'''
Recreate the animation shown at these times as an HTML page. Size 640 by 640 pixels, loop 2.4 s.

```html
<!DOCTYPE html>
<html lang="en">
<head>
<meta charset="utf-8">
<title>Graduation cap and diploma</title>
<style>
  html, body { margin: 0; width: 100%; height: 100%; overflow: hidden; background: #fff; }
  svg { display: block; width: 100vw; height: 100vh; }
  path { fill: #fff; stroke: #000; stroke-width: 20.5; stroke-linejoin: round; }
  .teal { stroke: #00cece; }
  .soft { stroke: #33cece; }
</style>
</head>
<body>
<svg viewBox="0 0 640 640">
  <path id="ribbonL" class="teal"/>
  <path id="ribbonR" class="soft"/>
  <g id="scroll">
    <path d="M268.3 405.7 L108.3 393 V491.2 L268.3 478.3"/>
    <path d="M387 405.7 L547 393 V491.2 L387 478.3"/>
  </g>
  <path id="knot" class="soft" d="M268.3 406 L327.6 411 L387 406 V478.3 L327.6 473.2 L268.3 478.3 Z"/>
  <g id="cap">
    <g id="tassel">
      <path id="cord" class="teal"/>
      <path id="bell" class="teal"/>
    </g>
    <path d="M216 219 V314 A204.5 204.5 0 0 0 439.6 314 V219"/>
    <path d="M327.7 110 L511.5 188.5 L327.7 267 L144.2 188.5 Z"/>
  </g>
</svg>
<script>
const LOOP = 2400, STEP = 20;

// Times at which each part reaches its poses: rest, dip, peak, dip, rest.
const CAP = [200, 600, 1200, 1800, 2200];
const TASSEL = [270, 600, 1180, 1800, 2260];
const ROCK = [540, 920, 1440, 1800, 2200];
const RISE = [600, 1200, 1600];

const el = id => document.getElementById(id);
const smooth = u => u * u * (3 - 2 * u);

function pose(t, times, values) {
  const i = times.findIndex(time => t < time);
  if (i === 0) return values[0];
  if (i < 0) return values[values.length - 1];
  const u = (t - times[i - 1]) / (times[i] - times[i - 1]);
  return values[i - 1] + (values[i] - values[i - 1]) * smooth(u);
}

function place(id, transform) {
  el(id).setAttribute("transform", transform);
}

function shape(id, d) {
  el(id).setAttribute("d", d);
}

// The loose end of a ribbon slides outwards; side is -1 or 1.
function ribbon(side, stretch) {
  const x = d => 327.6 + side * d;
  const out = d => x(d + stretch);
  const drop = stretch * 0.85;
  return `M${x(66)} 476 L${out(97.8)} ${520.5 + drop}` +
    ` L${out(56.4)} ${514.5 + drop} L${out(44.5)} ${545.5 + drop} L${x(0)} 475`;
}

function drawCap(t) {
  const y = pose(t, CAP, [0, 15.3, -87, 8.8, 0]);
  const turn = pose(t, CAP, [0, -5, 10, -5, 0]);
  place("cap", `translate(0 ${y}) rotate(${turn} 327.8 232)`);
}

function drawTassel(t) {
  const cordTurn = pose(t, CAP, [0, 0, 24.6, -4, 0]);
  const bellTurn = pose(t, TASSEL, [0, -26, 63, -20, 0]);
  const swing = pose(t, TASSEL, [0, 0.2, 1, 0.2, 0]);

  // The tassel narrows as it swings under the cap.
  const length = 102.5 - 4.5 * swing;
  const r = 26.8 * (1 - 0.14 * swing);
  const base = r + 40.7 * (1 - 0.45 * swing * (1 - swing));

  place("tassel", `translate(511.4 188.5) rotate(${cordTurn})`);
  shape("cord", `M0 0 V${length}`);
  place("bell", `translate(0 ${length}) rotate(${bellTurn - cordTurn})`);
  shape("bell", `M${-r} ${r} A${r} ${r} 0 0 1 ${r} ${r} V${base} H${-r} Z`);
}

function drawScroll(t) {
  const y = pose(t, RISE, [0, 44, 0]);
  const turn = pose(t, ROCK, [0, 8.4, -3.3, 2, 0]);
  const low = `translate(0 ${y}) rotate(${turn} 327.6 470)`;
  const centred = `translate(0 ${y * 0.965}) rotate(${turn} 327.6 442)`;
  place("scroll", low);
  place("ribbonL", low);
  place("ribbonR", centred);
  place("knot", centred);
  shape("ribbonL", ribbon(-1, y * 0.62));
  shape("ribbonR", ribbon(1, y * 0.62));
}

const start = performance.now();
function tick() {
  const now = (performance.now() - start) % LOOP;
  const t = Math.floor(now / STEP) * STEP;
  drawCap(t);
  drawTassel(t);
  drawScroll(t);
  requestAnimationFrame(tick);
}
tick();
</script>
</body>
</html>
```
'''
*Exercise directions*. Type the records again in full, matching them exactly.

*Task solution*.
Recreate the animation shown at these times as an HTML page. Size 640 by 640 pixels, loop 2.4 s.

```html
<!DOCTYPE html>
<html lang="en">
<head>
<meta charset="utf-8">
<title>Graduation cap and diploma</title>
<style>
  html, body { margin: 0; width: 100%; height: 100%; overflow: hidden; background: #fff; }
  svg { display: block; width: 100vw; height: 100vh; }
  path { fill: #fff; stroke: #000; stroke-width: 20.5; stroke-linejoin: round; }
  .teal { stroke: #00cece; }
  .soft { stroke: #33cece; }
</style>
</head>
<body>
<svg viewBox="0 0 640 640">
  <path id="ribbonL" class="teal"/>
  <path id="ribbonR" class="soft"/>
  <g id="scroll">
    <path d="M268.3 405.7 L108.3 393 V491.2 L268.3 478.3"/>
    <path d="M387 405.7 L547 393 V491.2 L387 478.3"/>
  </g>
  <path id="knot" class="soft" d="M268.3 406 L327.6 411 L387 406 V478.3 L327.6 473.2 L268.3 478.3 Z"/>
  <g id="cap">
    <g id="tassel">
      <path id="cord" class="teal"/>
      <path id="bell" class="teal"/>
    </g>
    <path d="M216 219 V314 A204.5 204.5 0 0 0 439.6 314 V219"/>
    <path d="M327.7 110 L511.5 188.5 L327.7 267 L144.2 188.5 Z"/>
  </g>
</svg>
<script>
const LOOP = 2400, STEP = 20;

// Times at which each part reaches its poses: rest, dip, peak, dip, rest.
const CAP = [200, 600, 1200, 1800, 2200];
const TASSEL = [270, 600, 1180, 1800, 2260];
const ROCK = [540, 920, 1440, 1800, 2200];
const RISE = [600, 1200, 1600];

const el = id => document.getElementById(id);
const smooth = u => u * u * (3 - 2 * u);

function pose(t, times, values) {
  const i = times.findIndex(time => t < time);
  if (i === 0) return values[0];
  if (i < 0) return values[values.length - 1];
  const u = (t - times[i - 1]) / (times[i] - times[i - 1]);
  return values[i - 1] + (values[i] - values[i - 1]) * smooth(u);
}

function place(id, transform) {
  el(id).setAttribute("transform", transform);
}

function shape(id, d) {
  el(id).setAttribute("d", d);
}

// The loose end of a ribbon slides outwards; side is -1 or 1.
function ribbon(side, stretch) {
  const x = d => 327.6 + side * d;
  const out = d => x(d + stretch);
  const drop = stretch * 0.85;
  return `M${x(66)} 476 L${out(97.8)} ${520.5 + drop}` +
    ` L${out(56.4)} ${514.5 + drop} L${out(44.5)} ${545.5 + drop} L${x(0)} 475`;
}

function drawCap(t) {
  const y = pose(t, CAP, [0, 15.3, -87, 8.8, 0]);
  const turn = pose(t, CAP, [0, -5, 10, -5, 0]);
  place("cap", `translate(0 ${y}) rotate(${turn} 327.8 232)`);
}

function drawTassel(t) {
  const cordTurn = pose(t, CAP, [0, 0, 24.6, -4, 0]);
  const bellTurn = pose(t, TASSEL, [0, -26, 63, -20, 0]);
  const swing = pose(t, TASSEL, [0, 0.2, 1, 0.2, 0]);

  // The tassel narrows as it swings under the cap.
  const length = 102.5 - 4.5 * swing;
  const r = 26.8 * (1 - 0.14 * swing);
  const base = r + 40.7 * (1 - 0.45 * swing * (1 - swing));

  place("tassel", `translate(511.4 188.5) rotate(${cordTurn})`);
  shape("cord", `M0 0 V${length}`);
  place("bell", `translate(0 ${length}) rotate(${bellTurn - cordTurn})`);
  shape("bell", `M${-r} ${r} A${r} ${r} 0 0 1 ${r} ${r} V${base} H${-r} Z`);
}

function drawScroll(t) {
  const y = pose(t, RISE, [0, 44, 0]);
  const turn = pose(t, ROCK, [0, 8.4, -3.3, 2, 0]);
  const low = `translate(0 ${y}) rotate(${turn} 327.6 470)`;
  const centred = `translate(0 ${y * 0.965}) rotate(${turn} 327.6 442)`;
  place("scroll", low);
  place("ribbonL", low);
  place("ribbonR", centred);
  place("knot", centred);
  shape("ribbonL", ribbon(-1, y * 0.62));
  shape("ribbonR", ribbon(1, y * 0.62));
}

const start = performance.now();
function tick() {
  const now = (performance.now() - start) % LOOP;
  const t = Math.floor(now / STEP) * STEP;
  drawCap(t);
  drawTassel(t);
  drawScroll(t);
  requestAnimationFrame(tick);
}
tick();
</script>
</body>
</html>
```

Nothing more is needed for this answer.